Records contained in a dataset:
━━━━

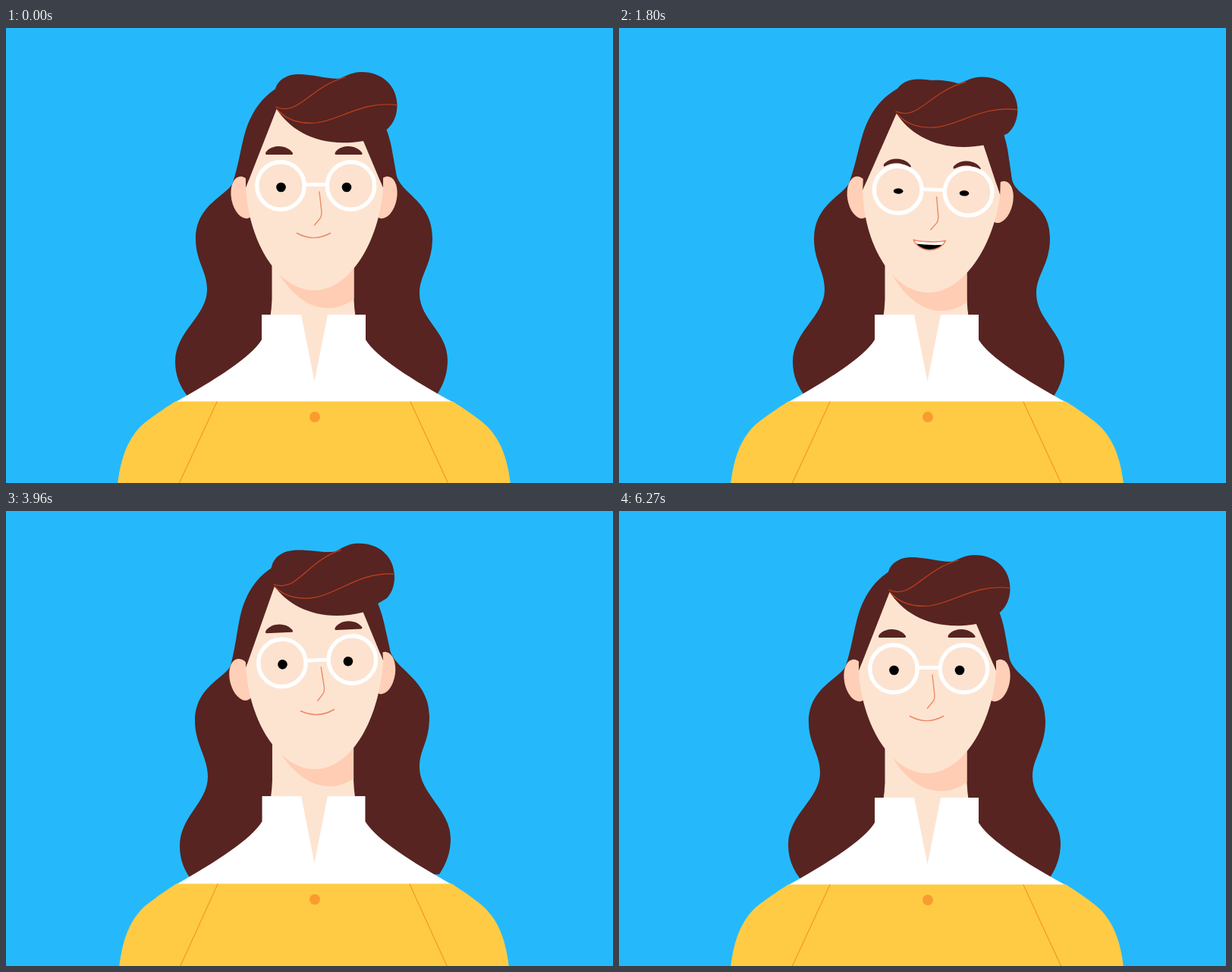
An HTML page with a canvas that plays this animation: 800x600 px, repeating every 6300 ms.

```html
<!DOCTYPE html>
<html lang="en">
<head>
<meta charset="utf-8">
<title>Talking portrait</title>
<style>
  html, body { margin: 0; width: 100%; height: 100%; overflow: hidden; background: #25b9fb; }
  canvas { display: block; }
</style>
</head>
<body>
<canvas id="stage" width="800" height="600"></canvas>
<script>
const ctx = document.getElementById('stage').getContext('2d');
const LOOP = 6300, STEP = 30;
const HAIR = '#572421', SKIN = '#fde4d1', BLUSH = '#ffcdb4', LIP = '#ec8a68';

// head: x, y, degrees, turn x, turn y    brow: drop, arch    fringe: degrees
// body: scale x, scale y     mouth: half width, y, upper depth, lower depth
// left, right: x, y shifts of the upper, middle and lower hair wave
const still = [0, 0, 0, 0, 0, 0];
const poses = {
  rest:  { head: [0, 0, 0, 0, 0], brow: [0, 0], fringe: [0], body: [1, 1], mouth: [22, 60.5, 6, 6],
           left: still, right: still },
  oh:    { head: [3.5, -6, 1.4, 1, -7], brow: [0, 0], fringe: [-1.9], body: [1, 1.009], mouth: [8.5, 71, -2, 7.5],
           left: [4, -6, 2, -4, 1, 0], right: [3, -4, 2, -2, 1, -1] },
  grin:  { head: [4, 3, 1.9, 1.5, 3.5], brow: [11, 5], fringe: [-1.9], body: [1, 1], mouth: [21, 64, 2, 13],
           left: [7, 0, 6, 0, 6, 0], right: [6, 0, 5, 0, 5, 2] },
  nod:   { head: [-3, 12.5, -0.6, -4, 13], brow: [11, 6], fringe: [0.3], body: [1.0077, 0.991], mouth: [20.5, 65, 1.5, 15],
           left: [-4, 4, -4, 5, -4, 2], right: [4, 2, 4, 0, 7, -1] },
  tall:  { head: [-2, -5.5, -2.7, 4.8, -4], brow: [1, 0], fringe: [-1.4], body: [0.992, 1.009], mouth: [22, 62.5, 5.5, 5.5],
           left: [-1, -1, 1, 5, 6, 2], right: [-4, -6, 0, -12, 4, -6] },
  quiet: { head: [-3, 1, -1.8, 0.9, 1], brow: [4.7, 0.5], fringe: [3.8], body: [0.998, 1.002], mouth: [17.5, 68.5, 0.5, 6],
           left: [-8, -3, -9, 0, -9, 0], right: [-9, -1, -10, 0, -11, 2] }
};

// time, pose, strength
const cues = [
  [0, 'rest', 1], [40, 'rest', 1], [720, 'oh', 1], [1060, 'oh', 1], [1640, 'grin', 1],
  [2400, 'grin', 1], [3090, 'nod', 1], [3220, 'nod', 1.2], [3710, 'tall', 1.08],
  [3960, 'tall', 1], [4160, 'tall', 1], [4850, 'quiet', 1], [5220, 'quiet', 1],
  [6240, 'rest', 1], [LOOP, 'rest', 1]
];
const times = cues.map(c => c[0]);

// Smooth curve through keys that never swings past them.
function curve(ts, vs, t) {
  const slope = i => (vs[i + 1] - vs[i]) / (ts[i + 1] - ts[i]);
  const tangent = i => {
    if (i === 0 || i === ts.length - 1) return 0;
    const a = slope(i - 1), b = slope(i);
    return a * b <= 0 ? 0 : 2 * a * b / (a + b);
  };
  let i = 0;
  while (i < ts.length - 2 && t >= ts[i + 1]) i++;
  const d = ts[i + 1] - ts[i], u = Math.min(1, Math.max(0, (t - ts[i]) / d)), v = 1 - u;
  return vs[i] * v * v * (1 + 2 * u) + vs[i + 1] * u * u * (3 - 2 * u)
    + d * u * v * (tangent(i) * v - tangent(i + 1) * u);
}

function poseAt(t) {
  const out = {};
  for (const part in poses.rest) {
    out[part] = poses.rest[part].map((base, k) =>
      curve(times, cues.map(([, name, s]) => base + (poses[name][part][k] - base) * s), t));
  }
  return out;
}

const eyeOpen = t => curve([0, 1680, 1800, 1850, 1970, LOOP], [1, 1, 0.58, 0.15, 1, 1], t);
const rad = deg => deg * Math.PI / 180;
const spin = (x, y, deg) => {
  const c = Math.cos(rad(deg)), s = Math.sin(rad(deg));
  return [x * c - y * s, x * s + y * c];
};

function fill(path, color) {
  ctx.fillStyle = color;
  ctx.fill(typeof path === 'string' ? new Path2D(path) : path);
}

function line(path, color, width) {
  ctx.strokeStyle = color;
  ctx.lineWidth = width;
  ctx.stroke(typeof path === 'string' ? new Path2D(path) : path);
}

function oval(x, y, rx, ry, color, turn = 0) {
  ctx.beginPath();
  ctx.ellipse(x, y, rx, ry, turn, 0, Math.PI * 2);
  ctx.fillStyle = color;
  ctx.fill();
}

function inside(place, draw) {
  ctx.save();
  place();
  draw();
  ctx.restore();
}

function backHair(p) {
  const [x, y, deg, px] = p.head;
  const root = (u, v) => {
    const [a, b] = spin(u, v, deg);
    return [406 + x + a, 223.5 + y + b];
  };
  const at = (side, i, u, v) => [u + side[i], v + side[i + 1]];
  const [lx, ly] = root(-107, -20), [rx, ry] = root(108 - px, -33);
  const [ax, ay] = at(p.left, 0, 250, 278), [bx, by] = at(p.left, 2, 265, 345), [cx, cy] = at(p.left, 4, 223, 440);
  const [dx, dy] = at(p.right, 0, 562, 277), [ex, ey] = at(p.right, 2, 545, 350), [fx, fy] = at(p.right, 4, 582, 438);
  const h = new Path2D();
  h.moveTo(lx, ly);
  h.bezierCurveTo(lx - 6, ly + 17, ax, ay - 46, ax, ay);
  h.bezierCurveTo(ax, ay + 30, bx, by - 25, bx, by);
  h.bezierCurveTo(bx, by + 35, cx, cy - 40, cx, cy);
  h.bezierCurveTo(cx, cy + 18, cx + 6, cy + 33, cx + 18, cy + 48);
  h.lineTo(fx - 15, fy + 47);
  h.bezierCurveTo(fx - 5, fy + 32, fx, fy + 17, fx, fy);
  h.bezierCurveTo(fx, fy - 38, ex, ey + 35, ex, ey);
  h.bezierCurveTo(ex, ey - 25, dx, dy + 35, dx, dy);
  h.bezierCurveTo(dx, dy - 51, rx + 3, ry + 28, rx, ry);
  h.closePath();
  fill(h, HAIR);
}

function cap(px) {
  fill('M-107,-20 C-97,-50 -95,-82 -84,-104 C-66,-142 -34,-158 5,-158 '
    + `C65,-158 ${97 - px},-110 ${104.5 - px},-53 L${108 - px},-33 L60,30 H-60 Z`, HAIR);
}

const JAW = 'C-86,58 -48,122.5 0,122.5 C47,122.5 86,58 ';
const NECK = new Path2D('M350.5,285 V358 Q350,370 348.5,380 L380,470 H430 L460.5,380 Q459,370 458.5,358 V285 Z');

function torso() {
  fill('M337,378 H389 L406.5,466 L424,378 H474 V411 C488,434 535,464 592,495 H220 C276,464 323,434 337,411 Z', '#fff');
  fill('M223,492.5 H589 C604,502 620,513 630.5,522 C652,541 661,568 665,602 '
    + 'H147 C151,568 160,541 181,522 C192,513 208,502 223,492.5 Z', '#ffcb44');
  line('M278,493 L227.5,602 M533,493 L583.5,602', '#f59a2c', 1.3);
  oval(407, 513, 7, 7, '#f99c2f');
}

function brow(x, y, arch) {
  inside(() => ctx.translate(x, y), () =>
    fill(`M-17,1 Q-19,0 -17,-3 C-12,-8.5 -6,-10 0,-10 C8,-10 15,-6 18,-1 Q18.5,1 16,1 Q0,${1 - 2 * arch} -17,1 Z`, HAIR));
}

function mouth([w, y, up, low]) {
  const gap = low - up;
  const k = w * (0.36 + 0.25 * Math.min(1, gap / 8)), hi = up * 4 / 3, lo = low * 4 / 3;
  const lips = new Path2D(`M${-w},0 C${-k},${hi} ${k},${hi} ${w},0 C${k},${lo} ${-k},${lo} ${-w},0 Z`);
  ctx.save();
  ctx.translate(0, y);
  if (gap > 0.4) {
    fill(lips, '#000');
    ctx.save();
    ctx.clip(lips);
    const gum = up + gap * 0.38;
    fill(`M${-w},-9 H${w} V${gum - 1} Q0,${gum + 1} ${-w},${gum - 1} Z`, '#fff');
    ctx.restore();
  }
  line(lips, LIP, 1.6);
  ctx.restore();
}

// Drawn from the hairline peak
function fringe() {
  fill('M0,0 C17.5,28 56.5,52 114,42 L146,26 C154.5,18 158.5,7 158.5,-5 C158.5,-31 138.5,-49 111.5,-49 '
    + 'C98.5,-49 90.5,-43 82.5,-40.5 C68.5,-39 48.5,-46 28.5,-46 C14.5,-46 4.5,-40 -0.5,-31 L-9.5,-7 Z', HAIR);
  line('M-1,-3 C28.5,10 42.5,-29 90,-42', '#c3401a', 1.2);
  line('M0,0 C12.5,15 32.5,20 52.5,18 C84.5,14 112.5,-11 158,-5.5', '#c3401a', 1.2);
}

function features(p, open) {
  const [drop, arch] = p.brow;
  inside(() => {
    ctx.translate(-48.5, -103);
    ctx.rotate(rad(p.fringe[0]));
  }, fringe);
  brow(-45.5, -44 + drop, arch);
  brow(46, -44 + drop, arch);
  for (const x of [-43.5, 49]) {
    oval(x, -2, 31, 31, '#fce2cf');
    line(`M${x - 31.2},-2 a31.2,31.2 0 1 1 62.4,0 a31.2,31.2 0 1 1 -62.4,0 Z`, '#fff', 5.4);
  }
  line('M-12,-3.5 H18', '#fff', 4.8);
  for (const x of [-43, 43.5]) oval(x, 0, 6.3, 6.3 * open, '#000');
  line('M7.5,6 L10.3,31 Q11,37 8.5,41 L1,50', LIP, 1.4);
  mouth(p.mouth);
}

function draw(t) {
  const p = poseAt(t);
  const [x, y, deg, px, py] = p.head;
  const ox = px - 0.5, oy = py - 13.5;
  const sx = 1 + 0.0015 * Math.max(0, py), sy = 1 - 0.0027 * Math.max(0, py);
  const onBody = () => {
    ctx.translate(406, 600);
    ctx.scale(...p.body);
    ctx.translate(-406, -600);
  };
  const onHead = () => {
    ctx.translate(406 + x, 223.5 + y);
    ctx.rotate(rad(deg));
  };
  const onFace = () => {
    ctx.translate(ox, oy);
    ctx.scale(sx, sy);
  };
  // Hairline corners in head space
  const [qx, qy] = spin(113.5, 41, p.fringe[0]);
  const peak = [ox - 48.5 * sx, oy - 104 * sy];
  const part = [ox + (qx - 48.5) * sx, oy + (qy - 103) * sy];
  const tipL = [-90 + px * 0.6, -12.5 + py * 0.8], tipR = [91 + px * 0.6, -12.5 + py * 0.9];

  ctx.fillStyle = '#25b9fb';
  ctx.fillRect(0, 0, 800, 600);
  backHair(p);
  inside(onHead, () => cap(px));

  ctx.save();
  onBody();
  fill(NECK, SKIN);
  ctx.clip(NECK);
  ctx.setTransform(1, 0, 0, 1, 0, 0);
  onHead();
  ctx.translate(18, 23.5);
  fill(`M-90,-12 ${JAW} 91,-12 Z`, BLUSH);
  ctx.restore();
  inside(onBody, torso);

  inside(onHead, () => {
    oval(-93, 0, 16, 28, '#ffcfb7', -0.2);
    oval(93, 0, 16, 28, '#ffcfb7', 0.2);
    fill(`M${peak} L${tipL} v-34 Z M${part} L${tipR} v-34 Z`, HAIR);
    fill(`M${peak} L${tipL} ${JAW} ${tipR} L${part} Z`, SKIN);
    inside(onFace, () => features(p, eyeOpen(t)));
  });
}

ctx.lineCap = 'round';
ctx.lineJoin = 'round';
const start = performance.now();
function tick() {
  const t = (performance.now() - start) % LOOP;
  draw(Math.floor(t / STEP) * STEP);
  requestAnimationFrame(tick);
}
tick();
</script>
</body>
</html>
```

━━━━

Task description:
Counting only those lines of the data above where the word "arch" appears, give the number and nothing more.

Answer for the task:
6